Southern Africa

What inequality looks like

Southern Africa enjoys vast mineral wealth and established democracies. The region has nurtured leaders whose impact on social justice has been felt around the world. But the legacy of apartheid and colonialism continues to sow division when it comes to race, class, and gender—and in relation to the rural and urban poor.

Despite economic growth, women, youth, and the poor continue to have unequal employment opportunities. Women’s lack of access to land also remains a significant barrier to equality, while the poor are deprived of benefits from the region’s abundant natural resources. Corruption and political patronage guide markets and governments, while many people struggle to engage in and influence these arenas. For women, these challenges are compounded by cultural norms, laws, and high rates of violence that inhibit economic opportunity and limit participation.

Confronting inequity to advance change

Across the region, progressive laws and policies have great potential to advance social justice—if they are implemented equitably and effectively.
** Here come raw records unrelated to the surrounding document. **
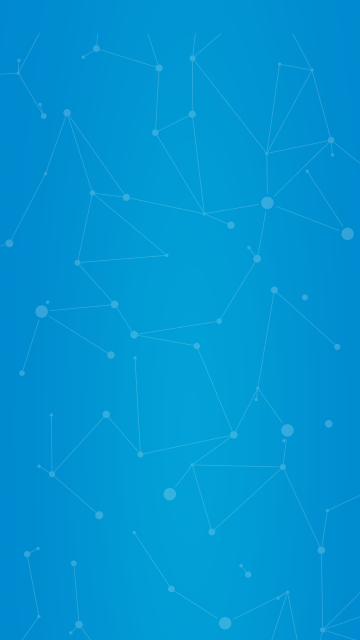
Give the GLSL for this background, as a WebGL 2 fragment shader.

```glsl
#version 300 es
precision highp float;

#define EDGE_BLUE vec3(0.0, 0.532, 0.810)
#define GLOW_BLUE vec3(0.006, 0.630, 0.842)
#define GLOW_CENTER vec2(0.53, 0.33)
#define GLOW_SPREAD vec2(0.36, 0.85)
#define CELLS 6.0
#define JITTER 0.84
#define BIG_RADIUS 0.0172
#define MID_RADIUS 0.0100
#define TINY_RADIUS 0.0046
#define LINE_HALF_WIDTH 0.0010
#define OPACITY vec2(0.20, 0.19)
#define TOP_LIMIT 0.948

uniform vec2 u_resolution;
out vec4 fragColor;

// Integer hash: three random values for a cell and a channel
vec3 hash3(ivec2 cell, int channel) {
    uvec3 v = uvec3(ivec3(cell, channel) + 71) * 1664525u + 1013904223u;
    for (int i = 0; i < 2; i++) {
        v.x += v.y * v.z;
        v.y += v.z * v.x;
        v.z += v.x * v.y;
        v ^= v >> 16u;
    }
    return vec3(v & 0xffffu) / 65535.0;
}

// Node position (xy) and radius (z), in canvas widths
vec3 node(ivec2 cell) {
    vec3 rnd = hash3(cell, 0);
    vec2 center = (vec2(cell) + 0.5 + JITTER * (rnd.xy - 0.5)) / CELLS;
    float radius = rnd.z < 0.09 ? BIG_RADIUS
                 : rnd.z < 0.70 ? MID_RADIUS * mix(0.75, 1.1, fract(rnd.z * 37.0))
                 : TINY_RADIUS;
    return vec3(center, radius);
}

float cover(float dist, float pixel) {
    return clamp(0.5 - dist / pixel, 0.0, 1.0);
}

// Links stop at the rim of a dot, and a little before a big one
float trim(float radius) {
    return radius * (radius > 0.015 ? 1.5 : 1.0);
}

float link(vec2 p, vec3 a, vec3 b, float pixel) {
    vec2 dir = normalize(b.xy - a.xy);
    vec2 start = a.xy + dir * trim(a.z);
    vec2 span = b.xy - dir * trim(b.z) - start;
    float t = clamp(dot(p - start, span) / max(dot(span, span), 1e-6), 0.0, 1.0);
    return cover(length(p - start - span * t) - LINE_HALF_WIDTH, pixel);
}

float dot2d(vec2 p, vec3 n, float pixel) {
    return cover(length(p - n.xy) - n.z, pixel);
}

void main() {
    float pixel = 1.0 / u_resolution.x;
    vec2 p = gl_FragCoord.xy * pixel;
    vec2 uv = gl_FragCoord.xy / u_resolution;

    // Tall soft glow
    vec2 g = (uv - GLOW_CENTER) / GLOW_SPREAD;
    vec3 color = mix(EDGE_BLUE, GLOW_BLUE, exp(-dot(g, g)));

    // Network of jittered nodes joined to some neighbours
    float dots = 0.0;
    float lines = 0.0;
    ivec2 home = ivec2(floor(p * CELLS));
    for (int y = -1; y <= 1; y++) {
        for (int x = -1; x <= 1; x++) {
            ivec2 cell = home + ivec2(x, y);
            vec3 here = node(cell);
            vec3 right = node(cell + ivec2(1, 0));
            vec3 above = node(cell + ivec2(0, 1));
            vec3 corner = node(cell + ivec2(1, 1));
            vec3 pick = hash3(cell, 1);
            dots = max(dots, dot2d(p, here, pixel));
            if (pick.x < 0.27) lines = max(lines, link(p, here, right, pixel));
            if (pick.y < 0.44) lines = max(lines, link(p, here, above, pixel));
            if (pick.z < 0.18) lines = max(lines, link(p, here, corner, pixel));
            else if (pick.z < 0.36) lines = max(lines, link(p, right, above, pixel));

            // Occasional small companion close to its node
            vec3 extra = hash3(cell, 2);
            if (extra.x < 0.16) {
                float angle = 6.2832 * extra.y;
                vec2 offset = mix(0.028, 0.045, extra.z) * vec2(cos(angle), sin(angle));
                vec3 companion = vec3(here.xy + offset, TINY_RADIUS);
                dots = max(dots, dot2d(p, companion, pixel));
                lines = max(lines, link(p, here, companion, pixel));
            }
        }
    }

    // Translucent white overlay below the empty top band
    float band = cover((uv.y - TOP_LIMIT) * u_resolution.y * pixel, pixel);
    float veil = max(dots * OPACITY.x, lines * OPACITY.y) * band;
    fragColor = vec4(mix(color, vec3(1.0), veil), 1.0);
}
```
South Africa’s Constitution, in particular, upholds individual and socioeconomic rights and underscores government’s responsibility to ensure the welfare of all its people. Laws and other efforts aimed at empowering women and girls, youth, black people, and the poor have the capacity to deliver greater autonomy and increase people’s ability to participate fully in decisions that affect their social, political, and economic lives. To realize this promise, all people must play a key role in advancing progress, and governments and the private sector must be accountable for their actions.

Thematic Areas in this Region
  • We support civil society’s efforts to monitor commitments made by governments, regional bodies, and the private sector related to the distribution of public resources. This includes litigation, research, advocacy, and budget analysis. Our work is rooted in the belief that coordinated efforts and partnerships are the most effective approach to addressing problems within government and the private sector.

  • We support efforts to advance land and housing rights and to increase public participation and accountability in urban planning processes. Within a context of rapid urbanization, we work to advance economic and employment opportunities, with a focus on informal traders, migrants, women, and youth. We also seek to ensure that rural communities benefit from the governance of natural resources. 

  • We focus on helping civil society organizations disrupt cultural norms and narratives that are harmful to women, black people, and youth. This includes support for litigation, advocacy, capacity building, research, and the creative arts. We seek to strengthen diverse networks that focus their efforts on the intersections of reproductive, economic, and racial justice, especially related to such issues as HIV, violence, access to land, and natural resource use.

  • We support efforts to connect the region’s most marginalized youth to meaningful, sustainable job opportunities and diverse educational opportunities outside traditional schooling. Our work enhances the leadership potential of youth-led social justice movements and builds their capacity to help young people gain access to just, equitable opportunities of all kinds.

map Southern Africa
Ford Foundation
PO Box 521115
Saxonwold 2132
Johannesburg, South Africa

Grant makers in Southern Africa

Johannesburg, South Africa
Program Officer, Civic Engagement and Government
Johannesburg, South Africa
Program Officer
Johannesburg, South Africa

Equals Change Blog

Louis, Bickford, New York 2014-2015. Photo Credit: Simon Luethi ©Ford Foundation.

, Program Officer, Civic Engagement and Government

An emerging architecture for the international human rights movement

Program officer Louis Bickford deliberates the complex nature of the international human rights movement.

More from the Southern Africa